- [DATA IN THIS EXERCISE]

::::

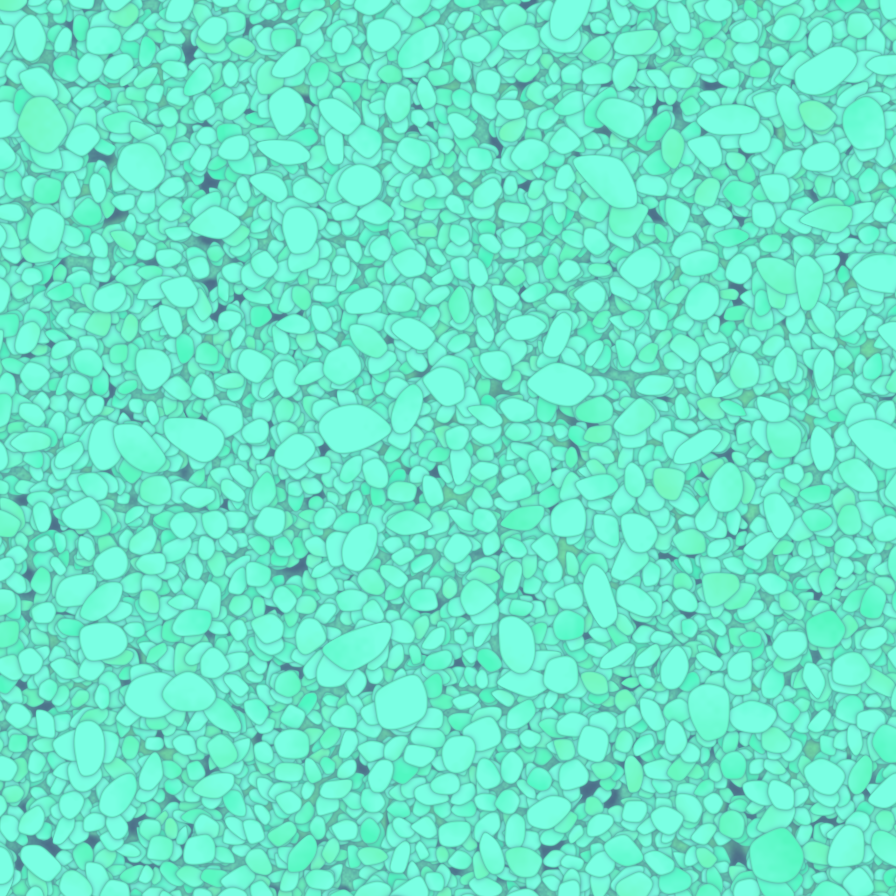
A Shadertoy shader for this texture:

```glsl
// Bed of pale turquoise pebbles over grainy ground.
// Layers of jittered cells are painted from the deepest to the topmost; each
// pebble is a rounded convex polygon with a dim rim and a thin contact shadow.

float hash(vec2 p) {
    return fract(sin(dot(p, vec2(127.1, 311.7))) * 43758.5453);
}

float noise(vec2 p) {
    vec2 i = floor(p), f = fract(p);
    f = f * f * (3.0 - 2.0 * f);
    return mix(mix(hash(i), hash(i + vec2(1, 0)), f.x),
               mix(hash(i + vec2(0, 1)), hash(i + vec2(1, 1)), f.x), f.y);
}

// Gauge of a rounded polygon: 1 on the outline, 0 at the centre
float pebbleGauge(vec2 p, vec2 seed) {
    float sum = 0.0;
    for (int k = 0; k < 7; k++) {
        float side = float(k);
        float angle = 6.2832 * (side + 0.7 * hash(seed + side * 1.7)) / 7.0;
        float reach = mix(0.82, 1.12, hash(seed + side * 2.3 + 9.0));
        float facing = max(dot(p, vec2(cos(angle), sin(angle))), 0.0) / reach;
        sum += pow(facing + 1e-4, 7.0);
    }
    return pow(sum, 1.0 / 7.0);
}

// Sandy floor with dark pits and yellow-green patches
vec3 ground(vec2 uv) {
    float grain = noise(uv * 230.0) * 0.6 + noise(uv * 420.0) * 0.4;
    float pit = smoothstep(0.5, 0.8, noise(uv * 34.0 + 5.0));
    vec3 sand = mix(vec3(0.36, 0.68, 0.65), vec3(0.45, 0.90, 0.73), grain);
    sand = mix(sand, vec3(0.46, 0.88, 0.60), 0.5 * smoothstep(0.5, 0.8, noise(uv * 13.0)));
    return mix(sand, vec3(0.28, 0.36, 0.50), pit * 0.85);
}

vec3 pebbleColor(vec2 uv, vec2 q, float inside, vec2 seed, float height) {
    float tone = 0.85 + 0.5 * height - 1.1 * pow(hash(seed + 3.1), 2.0);
    float tilt = 6.2832 * hash(seed + 4.7);
    tone -= 0.35 * dot(q, vec2(cos(tilt), sin(tilt)));
    tone += 0.25 * (noise(uv * 130.0) - 0.5);
    vec3 green = mix(vec3(0.30, 0.97, 0.76), vec3(0.46, 0.97, 0.75), hash(seed + 6.3));
    vec3 body = mix(green, vec3(0.48, 1.0, 0.89), clamp(tone, 0.0, 1.0));
    vec3 rim = vec3(0.38, 0.86, 0.72);
    return mix(rim, body, smoothstep(-0.0005, 0.0026, inside));
}

void mainImage(out vec4 fragColor, in vec2 fragCoord) {
    vec2 uv = fragCoord / iResolution.y;
    float soft = 0.0004 + 0.6 / iResolution.y;
    float cells[6] = float[6](34.0, 46.0, 40.0, 32.0, 24.0, 17.0);
    float share[6] = float[6](0.90, 0.90, 0.80, 0.55, 0.35, 0.16);
    vec3 color = ground(uv);

    for (int layer = 0; layer < 6; layer++) {
        float height = float(layer) / 5.0;
        vec2 grid = uv * cells[layer] + float(layer) * 7.37;
        vec2 home = floor(grid);
        for (int n = 0; n < 9; n++) {
            vec2 cell = home + vec2(n % 3 - 1, n / 3 - 1);
            vec2 seed = cell + float(layer) * 71.3;
            if (hash(seed + 0.5) > share[layer]) continue;

            // Place, turn and stretch the pebble
            vec2 center = cell + 0.5 + 0.6 * (vec2(hash(seed + 1.3), hash(seed + 2.9)) - 0.5);
            vec2 p = grid - center;
            float span = length(p);
            if (span > 1.1) continue;
            float turn = 6.2832 * hash(seed + 5.1);
            float stretch = mix(1.0, 1.38, hash(seed + 7.7));
            float radius = mix(0.35, 0.54, hash(seed + 8.9));
            vec2 q = mat2(cos(turn), sin(turn), -sin(turn), cos(turn)) * p;
            q *= vec2(1.0 / stretch, stretch) / radius;

            // Radial distance to the outline in canvas units
            float gauge = max(pebbleGauge(q, seed), 0.01);
            float dist = span * (1.0 - 1.0 / gauge) / cells[layer];

            // Contact shadow, then the stone itself
            float shadow = 0.55 * exp(-max(dist, 0.0) / 0.0018);
            color = mix(color, vec3(0.33, 0.57, 0.61), shadow);
            vec3 stone = pebbleColor(uv, q, -dist, seed, height);
            color = mix(color, stone, 1.0 - smoothstep(-soft, soft, dist));
        }
    }
    fragColor = vec4(color, 1.0);
}
```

::::

- [AIM OF THE TASK] Some lines in the data above hold the string "facing". Find and copy each of them.

- [WORKED SOLUTION]
        float facing = max(dot(p, vec2(cos(angle), sin(angle))), 0.0) / reach;
        sum += pow(facing + 1e-4, 7.0);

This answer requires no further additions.